Getting the Lead Out of Tire Weights
Six states have banned the use of lead tire weights. While a nationwide federal ban is not yet on the radar screen, don’t rule it out.
November 2013, TruckingInfo.com - Feature
UPDATED -- Beware the lead tire weight cops.
They are out there and working in six states, with several more states looking at banning lead weights. California, Illinois, Maine, New York, Vermont and Washington already have lead wheel weight laws on their books. New Hampshire, Minnesota and Wyoming have tried to ban the sale, distribution and installation of lead weights, but those attempts failed.
True rotation of a several-hundred-pound mass and high speeds requires balancing, not just of the tire, but the entire rotating mass, including the hub, brake drum, wheel and tire.
Several more states have restrictions on lead tire weights in place for state-owned or state-controlled vehicles, including Kentucky, Minnesota, Michigan, Nevada and others.
According to Greg Parker, marketing manager for Perfect Equipment, one of the oldest manufacturers of wheel weights in the world, about 30% of vehicles in the U.S. are located in states that ban lead tire weights, so a fair portion of the national fleet has already been affected by the ban.
“Most OEs and the major tire retail chains are now non-lead,” Parker says. “Altogether, about half of the market for tire weights is now some material other than lead.”
Whether it will go any further remains to be seen.
“There was a lot of activity on this front between 2007 and 2009, but it has subsided greatly since then,” Parker says. “It was pretty easy for the states to do this since there are only a handful of producers manufacturing lead tire weights and there are practical alternatives to lead, such as steel and zinc.”
Most of the language in the regulations speaks to the sale, distribution and installation of lead weights. The regs don’t address lead weights already in service – there won’t be inspectors checking trucks at scales – but it would be an offense in the listed states to install lead weights the next time you are balancing tires. The penalties could also apply to truck fleets that aren’t based in the affected states, but that have terminals there.
Scott Flynn, the director of sales at Plombco, another wheel weight manufacturer, says the transition from lead to steel or zinc posed some problems at first in the light truck and passenger car markets because the installation procedures are different.
“Because lead is soft and malleable, it was easy to clip to the wheel and hammer into place with a good precise fit,” he says. “Steel and zinc are too hard to install in the same fashion, so the design of the clip and matching it to the shape of the rim flange is a larger concern than it once was.”
Flynn says that is not as great a concern in heavy truck applications because there are fewer wheel styles to deal with, but the size of the weight is a concern.

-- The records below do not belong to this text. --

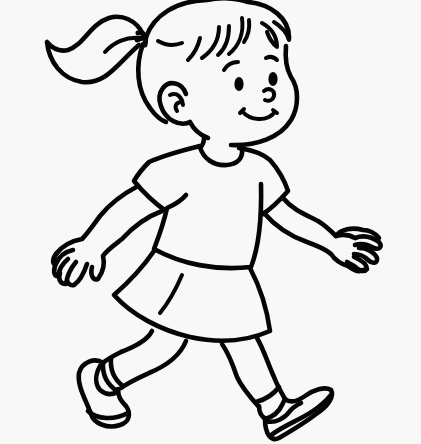
<!DOCTYPE html>
<html lang="en">
<head>
<meta charset="utf-8">
<title>Walking girl</title>
<style>
:root { --paper: #f8f8f8; --ink: #050505; }
html, body { margin: 0; background: var(--paper); overflow: hidden; }
svg { display: block; width: 421px; height: 444px; }
.line { fill: none; stroke: var(--ink); stroke-width: 4.6; stroke-linecap: round; stroke-linejoin: round; }
.fine { stroke-width: 4; }
.solid { fill: var(--ink); }
</style>
</head>
<body>
<svg viewBox="0 0 421 444" role="img" aria-label="Line drawing of a walking girl with a ponytail">
  <rect width="421" height="444" fill="var(--paper)"/>

  <g id="ponytail" class="line">
    <path d="M143 34C136 20 122 14 109 18C90 24 84 45 68 50C60 52 53 49 47 42C49 62 62 79 82 82C106 85 118 63 139 45"/>
    <path class="fine" d="M141 38C126 36 113 43 105 52"/>
    <path d="M138 33C144 32 147 36 145 45M137 40L146 37" stroke-width="5"/>
  </g>

  <g id="hair" class="line">
    <path d="M146 37C154 15 176 1 207 0C220 -3 238 -2 248 2C270 4 290 18 289 39"/>
    <path d="M143 44C135 66 137 91 150 108C155 115 160 120 166 122"/>
    <path class="fine" d="M158 41C165 45 174 46 182 43"/>
    <path class="fine" d="M200 38C198 47 194 54 188 60"/>
    <path class="fine" d="M219 27C219 40 212 51 202 58"/>
    <path class="fine" d="M229 26C229 38 225 49 218 55"/>
    <path class="fine" d="M242 18C244 33 239 46 229 54"/>
    <path class="fine" d="M249 20C250 29 248 36 244 42"/>
    <path class="fine" d="M262 23C271 28 277 36 277 47C272 43 269 38 267 32"/>
    <path class="fine" d="M274 22C282 27 287 33 289 40"/>
  </g>

  <g id="face">
    <path class="line" d="M286 46C285 57 286 68 291 77C299 88 299 107 291 120C280 138 256 146 231 145"/>
    <path class="line" d="M186 94C182 82 169 80 163 88C155 98 162 115 173 121C180 125 187 124 190 122C194 130 200 135 208 138"/>
    <path class="line fine" d="M170 95C177 92 182 97 183 105M182 102C176 102 174 106 177 111"/>
    <ellipse class="solid" cx="239" cy="84" rx="4.6" ry="7"/>
    <ellipse class="solid" cx="273" cy="79" rx="4.6" ry="7"/>
    <path class="line fine" d="M224 70C227 65 232 62 238 62M266 58C270 56 274 57 277 60"/>
    <path class="line fine" d="M264 91C269 87 275 90 274 96C273 100 269 102 265 100"/>
    <path class="line fine" d="M242 111C250 121 267 122 275 112M240 113L244 109M273 110L277 113"/>
  </g>

  <g id="shirt" class="line">
    <path d="M204 138C204 142 203 145 200 148"/>
    <path d="M200 147C203 158 213 166 227 165C238 164 243 158 242 149"/>
    <path d="M200 146C180 151 160 157 149 162C143 168 138 174 134 181C143 192 153 202 166 211"/>
    <path d="M186 195C181 201 174 205 167 208C164 222 159 236 154 249C181 264 216 271 251 267C258 249 262 225 261 184"/>
    <path d="M239 148C252 150 263 154 270 160C278 169 284 179 288 191C280 200 272 208 263 214"/>
  </g>

  <g id="back-arm" class="line">
    <path d="M138 186C123 194 108 206 100 216C94 224 88 233 82 239C71 241 62 246 56 254"/>
    <path d="M162 211C146 217 132 228 122 239C113 246 106 251 103 256C105 264 103 272 98 279C93 281 90 275 92 267"/>
    <path d="M73 250C64 252 59 256 56 264C52 266 52 258 57 253M68 259C62 264 59 270 58 276C53 277 53 268 57 262M76 262C70 269 67 276 66 284C60 284 58 279 60 273M87 264C84 273 80 281 74 285C70 286 67 283 67 279"/>
  </g>

  <g id="front-arm" class="line">
    <path d="M283 198C292 209 304 214 318 221C326 226 331 231 336 236C341 229 352 227 363 230C369 230 374 232 379 238"/>
    <path d="M264 213C275 226 290 236 307 242C318 246 326 249 331 254C335 260 341 264 348 266C353 270 359 273 363 270"/>
    <path d="M336 236C343 234 350 235 355 238M355 238C363 235 372 237 379 242C383 247 379 250 374 248C367 244 361 243 355 245M359 248C367 248 374 252 377 258C378 264 372 264 368 260C364 256 359 254 354 254M354 257C361 260 367 264 367 269C364 273 358 270 354 266L347 262"/>
  </g>

  <g id="skirt" class="line">
    <path d="M154 251C143 267 129 282 114 295C132 315 160 330 190 337C217 343 245 342 270 331C267 309 260 287 250 268"/>
    <path class="fine" d="M182 275C176 289 169 302 160 313"/>
  </g>

  <g id="back-leg" class="line">
    <path d="M152 331C147 341 134 347 121 352C113 356 107 359 103 363"/>
    <path d="M186 341C180 356 166 366 149 373C138 378 129 382 121 388"/>
    <path d="M111 358C110 370 115 380 123 386M103 362C102 375 108 385 117 391"/>
    <path d="M103 363C95 357 82 362 79 373C77 386 86 400 91 414C94 424 108 429 120 425C130 422 131 413 126 406C121 401 118 397 118 389"/>
    <path d="M100 366C95 375 95 384 100 390C106 395 112 395 117 392M88 411C97 420 115 420 128 413"/>
  </g>

  <g id="front-leg" class="line">
    <path d="M222 344C229 354 233 365 237 377C242 388 250 397 259 407"/>
    <path d="M257 338C264 350 268 364 274 377C277 385 281 392 285 399"/>
    <path d="M256 402C264 400 273 395 279 387M259 406C259 412 262 417 266 419"/>
    <path d="M285 399C291 404 298 401 305 396C313 390 325 386 331 390C335 397 327 407 316 414C306 422 291 431 279 438C271 442 265 434 265 419C272 417 279 412 282 405L285 399"/>
    <path d="M266 421C275 424 285 418 290 411C293 407 297 405 301 403M270 436C287 422 313 417 331 395"/>
  </g>
</svg>
</body>
</html>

“For heavy-duty applications, we make zinc weights in clip-on styles and steel weights with an adhesive backing,” he says. “But because of the physical size of the weights required on trucks, we limit each weight to 8 ounces. If you need more than 8 ounces, you put on more weights.”
When non-lead tire weights were first introduced, they were expensive, Parker says, but as manufacturing capacity increased, the price quickly came down.
“Roughly half the market is now non-lead, so we’ve got scale working for us,” he explains. “The non-lead options are running about five points higher than lead today. The upcharge is minimal. You can find some pretty cheap imported products. It really depends what you want. The cost is really in the clip, so you’re going to pay maybe 25 cents more for a high-quality clip that will keep the weight on for more than 1,000 miles.”
Next page: Alternatives to Weights
Traditional balancing methods still apply with steel and zinc weights. Just the material has changed, not the process.